LONDON (Reuters) – The COVID-19 crisis has prompted consumers to rediscover the joy of home improvement, do-it-yourself (DIY) retailer Kingfisher KGF.L said, as it reported a 23% jump in first half profit.
Shares in the group, which owns B&Q and Screwfix in Britain and Castorama and Brico Depot in France and other markets, were up 7% at 0905 GMT on Tuesday, extending 2020 gains to over 30%, after it also said strong second quarter sales had continued.
Like-for-like sales in the second quarter to July 31 soared 19.5% and are up 16.6% in the third quarter so far.
The pandemic has meant people are spending more time at home, they have fewer leisure options and are traveling less.
“The crisis has prompted more people to rediscover their homes and find pleasure in making them better. It is creating new home improvement needs, as people seek new ways to use space or adjust to working from home,” said Chief Executive Thierry Garnier.
The crisis has also boosted shopping online.

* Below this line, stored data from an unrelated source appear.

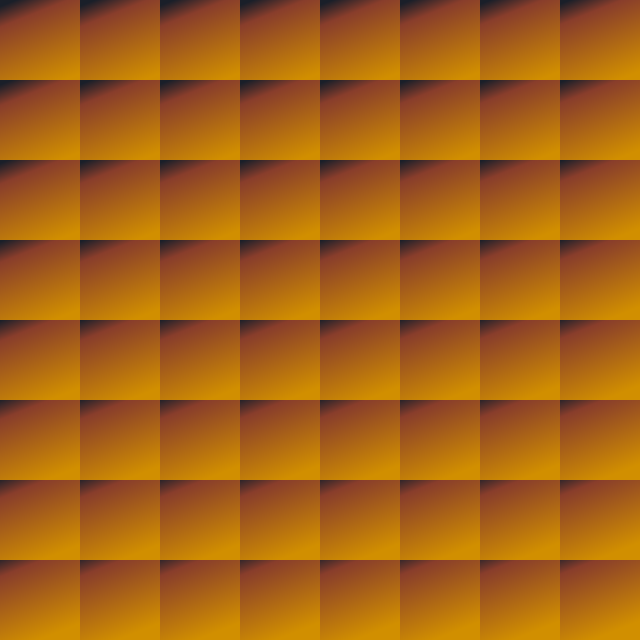
This pattern is drawn by a WebGL 2 fragment shader. Its source:

```glsl
#version 300 es
precision highp float;
// An 8 by 8 grid of square tiles, each shaded from a dark upper left corner to amber.

uniform vec2 u_resolution;
out vec4 fragColor;

// Navy to red-brown to amber along the shading ramp.
vec3 ramp(float t) {
    vec3 navy = vec3(0.10, 0.12, 0.16);
    vec3 brown = vec3(0.535, 0.24, 0.17);
    vec3 amber = vec3(0.82, 0.56, 0.0);
    vec3 shade = mix(navy, brown, clamp(t / 0.26, 0.0, 1.0));
    return mix(shade, amber, clamp((t - 0.26) / 0.98, 0.0, 1.0));
}

vec3 tiles(vec2 uv) {
    // Measure right and down from the upper left of each tile.
    vec2 grid = vec2(uv.x, 1.0 - uv.y) * 8.0;
    vec2 local = fract(grid);
    vec2 cell = floor(grid) / 7.0 - 0.5;

    // The dark corner shrinks slightly towards the lower right of the canvas.
    float drift = dot(cell, vec2(0.03, 0.13));
    return ramp(dot(local, vec2(0.4, 1.0)) + drift);
}

void main() {
    // Average four samples to smooth the tile edges.
    vec3 color = vec3(0.0);
    for (int i = 0; i < 4; i++) {
        vec2 offset = vec2(i % 2, i / 2) * 0.5 - 0.25;
        color += tiles((gl_FragCoord.xy + offset) / u_resolution);
    }
    fragColor = vec4(color / 4.0, 1.0);
}
```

Kingfisher’s e-commerce sales soared 164% in the first half and now represent 19% of total sales versus 7% in the same period last year.
The group made a first-half adjusted pretax profit of 415 million pounds ($531 million), beating analysts’ expectations and up from 337 million a year earlier.
Total sales fell 1.3% to 5.92 billion pounds, reflecting the impact of the virus in the first quarter when stores were closed.
Kingfisher ended the half with more than 1 billion pounds of cash, and access to around 3.5 billion pounds of total liquidity.
Given its financial position the group intends to pay back to